The iPhones will be similar
In many ways the launch of Force Touch will be handled in the same way Apple rolled out its Siri voice assistant. In that case Apple simply offered a new version of the iPhone 4, the 4S, with the voice-activated technology built in.

That appears to be what it's doing this time, with Force Touch being added into new versions of its iPhone 6 and 6 Plus models, according to Bloomberg. The new models, which the company has not commented on, could launch as soon as next month.

Force Touch is a differentiator
While facing increasing competition at the top of the smartphone market, as well as at the bottom from cheaper but high-functioning phones, Apple has continued to push innovations forward to make the iPhone stand out. Products and services such as Apple Music and Apple Pay accomplish some of that, but Force Touch has the potential to be a major differentiator.

The company has been working on perfecting the sensors used for Force Touch since at least 2013, according to a Bloomberg article at the time. Developed alongside a potential curved screen, which has not yet come to be, Force Touch has the potential to change how people use their iPhones. In some cases the differences will be subtle, but Apple, unlike many of its rivals, has historically done an excellent job of releasing new innovations in a way that its customers adapt to using easily.

Force Touch has the potential to give the iPhone a unique feature that its rivals do not have. Siri was that for a time, and it sparked renewed interest in the iPhone, reminding people of the advantage of being with Apple.

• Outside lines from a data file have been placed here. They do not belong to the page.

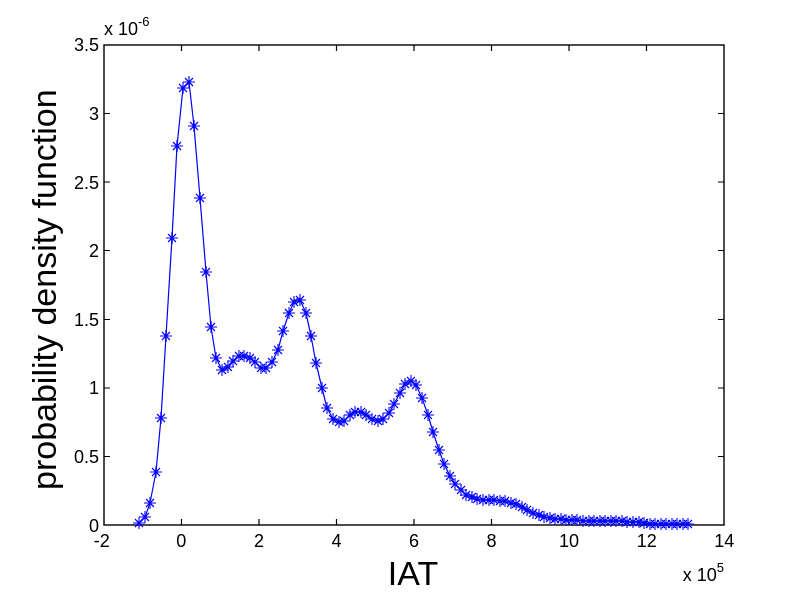
<!DOCTYPE html>
<html lang="en">
<head>
<meta charset="utf-8">
<title>Probability density function of IAT</title>
<style>
:root { --paper: #fff; --ink: #000; --series: #00f; }
* { box-sizing: border-box; margin: 0; padding: 0; }
html, body { width: 801px; height: 596px; overflow: hidden; background: var(--paper); }
.chart {
  position: relative; width: 801px; height: 596px; overflow: hidden;
  background: var(--paper); color: var(--ink);
  font: 18px/20px "Liberation Sans", Arial, sans-serif;
}
.plot { position: absolute; left: 0; top: 0; display: block; }
.frame { fill: none; stroke: var(--ink); stroke-width: 1.4; }
.ticks { stroke: var(--ink); stroke-width: 1.2; }
.curve { fill: none; stroke: var(--series); stroke-width: 1.2; stroke-linejoin: round; }
.star { fill: none; stroke: var(--series); stroke-width: 1.1; }
.scale-y, .scale-x, .title-x, .title-y, .power { position: absolute; list-style: none; white-space: nowrap; }
.scale-y { left: 48px; top: 11px; width: 51px; height: 549px; display: grid; grid-template-rows: repeat(8, 1fr); align-items: center; text-align: right; }
.scale-x { left: 65px; top: 531px; width: 698px; display: grid; grid-template-columns: repeat(9, 1fr); text-align: center; }
.scale-x .negative { padding-right: 4px; }
.title-x, .title-y { font-size: 34px; line-height: 40px; font-weight: 400; text-align: center; }
.title-x { left: 104px; top: 553px; width: 618px; }
.title-y { left: 24px; top: 80px; width: 40px; height: 420px; writing-mode: vertical-rl; transform: rotate(180deg); }
.power sup { position: relative; top: -9px; font-size: 13px; line-height: 0; vertical-align: baseline; }
.power-y { left: 104px; top: 19px; }
.power-x { right: 77px; top: 565px; }
</style>
</head>
<body>
<main class="chart">
  <svg class="plot" width="801" height="596" viewBox="0 0 801 596" role="img" aria-label="Density curve with peaks near 0.2, 3 and 6">
    <defs>
      <marker id="star" markerUnits="userSpaceOnUse" markerWidth="14" markerHeight="14" refX="7" refY="7">
        <path class="star" d="M1 7H13M7 1V13M3 3L11 11M11 3L3 11"/>
      </marker>
      <path id="tick-column" d="M0 45v6M0 525v-6"/>
      <path id="tick-row" d="M104 0h6M724 0h-6"/>
    </defs>
    <rect class="frame" x="104" y="45" width="620" height="480"/>
    <g class="ticks">
      <use href="#tick-column" x="181.5"/>
      <use href="#tick-column" x="259"/>
      <use href="#tick-column" x="336.5"/>
      <use href="#tick-column" x="414"/>
      <use href="#tick-column" x="491.5"/>
      <use href="#tick-column" x="569"/>
      <use href="#tick-column" x="646.5"/>
      <use href="#tick-row" y="113.5"/>
      <use href="#tick-row" y="182"/>
      <use href="#tick-row" y="250.5"/>
      <use href="#tick-row" y="319.5"/>
      <use href="#tick-row" y="388"/>
      <use href="#tick-row" y="456.5"/>
    </g>
    <polyline class="curve" marker-start="url(#star)" marker-mid="url(#star)" marker-end="url(#star)" points="
      139,523 145,517 150,503 156,472 161,418 166,336 172,238 177,146 183,88 189,82
      194,126 200,198 206,272 211,327 216,358 222,370 228,367 233,361 239,356 244,356
      250,358 255,362 261,368 266,368 272,362 278,350 283,331 289,313 294,302 300,300
      306,313 311,336 316,363 322,388 327,408 333,419 339,422 344,421 350,415 355,412
      361,412 366,415 372,419 378,421 383,419 389,413 394,404 400,393 405,384 411,381
      416,385 422,398 428,415 433,432 439,450 444,464 450,476 455,484 461,490 466,495
      472,497 477,499 483,500 489,500 494,500 500,501 505,501 511,503 516,504 522,507
      527,510 533,513 539,515 544,517 550,518 555,519 561,519 566,520 572,520 577,520
      583,521 589,521 594,521 600,521 605,521 611,521 616,521 622,521 627,522 633,522
      639,522 644,523 650,524 655,524 661,524 666,524 672,524 677,524 683,524 688,524"/>
  </svg>
  <p class="power power-y">x 10<sup>-6</sup></p>
  <ol class="scale-y">
    <li>3.5</li><li>3</li><li>2.5</li><li>2</li><li>1.5</li><li>1</li><li>0.5</li><li>0</li>
  </ol>
  <ol class="scale-x">
    <li class="negative">-2</li><li>0</li><li>2</li><li>4</li><li>6</li><li>8</li><li>10</li><li>12</li><li>14</li>
  </ol>
  <h2 class="title-y">probability density function</h2>
  <h2 class="title-x">IAT</h2>
  <p class="power power-x">x 10<sup>5</sup></p>
</main>
</body>
</html>
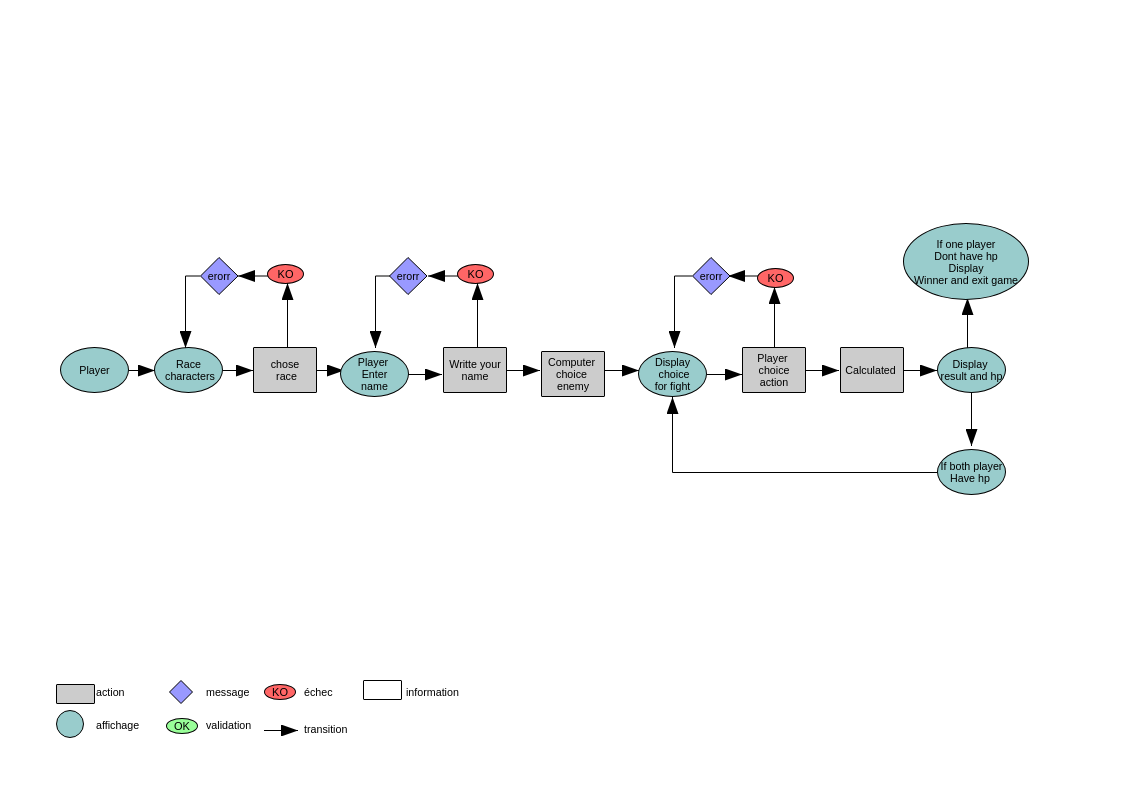
<!DOCTYPE html>
<html lang="en">
<head>
<meta charset="utf-8">
<title>Fight game flow</title>
<style>
:root {
  --ink: #000;
  --paper: #fff;
  --action: #ccc;
  --display: #9cc;
  --message: #99f;
  --failure: #f66;
  --success: #9f9;
}
* { box-sizing: border-box; margin: 0; padding: 0; }
html, body { width: 1123px; height: 794px; overflow: hidden; background: var(--paper); }
body {
  position: relative;
  font: 10.7px/12px "Liberation Sans", Arial, sans-serif;
  color: var(--ink);
}
.links { position: absolute; left: 0; top: 0; width: 1123px; height: 794px; }
.links path, .arrow path { fill: none; stroke: var(--ink); stroke-width: 1; marker-end: url(#arrowhead); }
.node {
  position: absolute;
  left: var(--x); top: var(--y);
  width: 69px; height: 46px;
  display: flex; align-items: center; justify-content: center;
  text-align: center; white-space: nowrap;
}
.action, .display, .failure, .success, .information { border: 1px solid var(--ink); }
.action { background: var(--action); border-radius: 1px; }
.display { background: var(--display); border-radius: 50%; }
.failure { background: var(--failure); border-radius: 50%; }
.success { background: var(--success); border-radius: 50%; }
.information { background: var(--paper); border-radius: 1px; }
.diamond { fill: var(--message); stroke: var(--ink); stroke-width: 1; }
.node.action { width: 64px; }
.node.failure { width: 37px; height: 20px; font-size: 11px; }
.node.message { width: 38px; height: 38px; }
.node.message svg { position: absolute; left: 0; top: 0; }
.node.message span { position: relative; }
.node.ending { width: 126px; height: 77px; }

.legend {
  position: absolute; left: 56px; top: 680px;
  display: grid;
  grid-template-columns: 40px 70px 40px 58px 40px 59px 43px 60px;
  grid-template-rows: 24px 28px;
  row-gap: 6px;
  align-items: center;
  list-style: none;
}
.legend li { display: contents; }
.legend .action, .legend .information { width: 39px; height: 20px; }
.legend .action { align-self: end; }
.legend .information { align-self: start; }
.legend .display { width: 28px; height: 28px; }
.legend .failure, .legend .success {
  width: 32px; height: 16px;
  display: flex; align-items: center; justify-content: center;
  font-size: 11px;
}
.legend .diamond-key { margin-left: 3px; }
.legend .success { margin-top: 3px; }
.legend .validation { margin-top: 2px; }
.legend .affichage { margin-top: 2px; }
.legend .transition { margin-top: 10px; }
.legend .arrow { margin-top: 11px; }
</style>
</head>
<body>
<svg class="links" viewBox="0 0 1123 794" aria-hidden="true">
  <defs>
    <marker id="arrowhead" markerUnits="userSpaceOnUse" markerWidth="17" markerHeight="12" refX="17" refY="6" orient="auto">
      <polygon points="0,0 17,6 0,12"/>
    </marker>
  </defs>
  <!-- main sequence -->
  <path d="M129 370.5H155"/>
  <path d="M223 370.5H253"/>
  <path d="M317 370.5H344"/>
  <path d="M408 374.5H442"/>
  <path d="M507 370.5H540"/>
  <path d="M605 370.5H639"/>
  <path d="M707 374.5H742"/>
  <path d="M806 370.5H839"/>
  <path d="M904 370.5H937"/>
  <!-- race retry -->
  <path d="M287.5 348V283"/>
  <path d="M268 276H238"/>
  <path d="M200 276H185.5V348"/>
  <!-- name retry -->
  <path d="M477.5 348V283"/>
  <path d="M458 276H428"/>
  <path d="M390 276H375.5V348"/>
  <!-- action retry -->
  <path d="M774.5 348V287"/>
  <path d="M758 276H728"/>
  <path d="M692 276H674.5V348"/>
  <!-- outcomes -->
  <path d="M967.5 348V298"/>
  <path d="M971.5 393V446"/>
  <path d="M937 472.5H672.5V397"/>
</svg>

<main>
  <div class="node display" style="--x:60px;--y:347px"><span>Player</span></div>
  <div class="node display" style="--x:154px;--y:347px"><span>Race<br>&nbsp;characters</span></div>
  <div class="node action" style="--x:253px;--y:347px"><span>chose<br>&nbsp;race</span></div>
  <div class="node failure" style="--x:267px;--y:264px"><span>KO</span></div>
  <div class="node message" style="--x:200px;--y:257px">
    <svg width="38" height="38"><polygon id="diamond" class="diamond" points="19,0.5 38,19 19,37.5 0.5,19"/></svg><span>erorr</span>
  </div>

  <div class="node display" style="--x:340px;--y:351px"><span>Player&nbsp;<br>Enter<br>name</span></div>
  <div class="node action" style="--x:443px;--y:347px"><span>Writte your<br>name</span></div>
  <div class="node failure" style="--x:457px;--y:264px"><span>KO</span></div>
  <div class="node message" style="--x:389px;--y:257px">
    <svg width="38" height="38"><use href="#diamond"/></svg><span>erorr</span>
  </div>

  <div class="node action" style="--x:541px;--y:351px"><span>Computer&nbsp;<br>choice&nbsp;<br>enemy</span></div>
  <div class="node display" style="--x:638px;--y:351px"><span>Display<br>&nbsp;choice<br>for fight</span></div>
  <div class="node action" style="--x:742px;--y:347px"><span>Player&nbsp;<br>choice<br>action</span></div>
  <div class="node failure" style="--x:757px;--y:268px"><span>KO</span></div>
  <div class="node message" style="--x:692px;--y:257px">
    <svg width="38" height="38"><use href="#diamond"/></svg><span>erorr</span>
  </div>

  <div class="node action" style="--x:840px;--y:347px;"><span>Calculated&nbsp;</span></div>
  <div class="node display" style="--x:937px;--y:347px"><span>Display&nbsp;<br>result and hp</span></div>
  <div class="node display ending" style="--x:903px;--y:223px"><span>If one player<br>Dont have hp<br>Display<br>Winner and exit game</span></div>
  <div class="node display" style="--x:937px;--y:449px"><span>If both player<br>Have hp&nbsp;</span></div>
</main>

<ul class="legend">
  <li><i class="action"></i><span>action</span></li>
  <li><svg class="diamond-key" width="24" height="24" viewBox="0 0 24 24"><polygon class="diamond" points="12,0.5 23.5,12 12,23.5 0.5,12"/></svg><span>message</span></li>
  <li><b class="failure" style="font-weight:400">KO</b><span>échec</span></li>
  <li><i class="information"></i><span>information</span></li>
  <li><i class="display"></i><span class="affichage">affichage</span></li>
  <li><b class="success" style="font-weight:400">OK</b><span class="validation">validation</span></li>
  <li><svg class="arrow" width="34" height="12" viewBox="0 0 34 12"><path d="M0 6.5H34"/></svg><span class="transition">transition</span></li>
</ul>
</body>
</html>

This latest move could make iPhones more useful while also being pretty cool, and that could help Apple sell a lot of phones.

Daniel Kline owns shares of Apple. The Motley Fool recommends Apple. The Motley Fool owns shares of Apple. Try any of our Foolish newsletter services free for 30 days. We Fools may not all hold the same opinions, but we all believe that considering a diverse range of insights makes us better investors. The Motley Fool has a disclosure policy.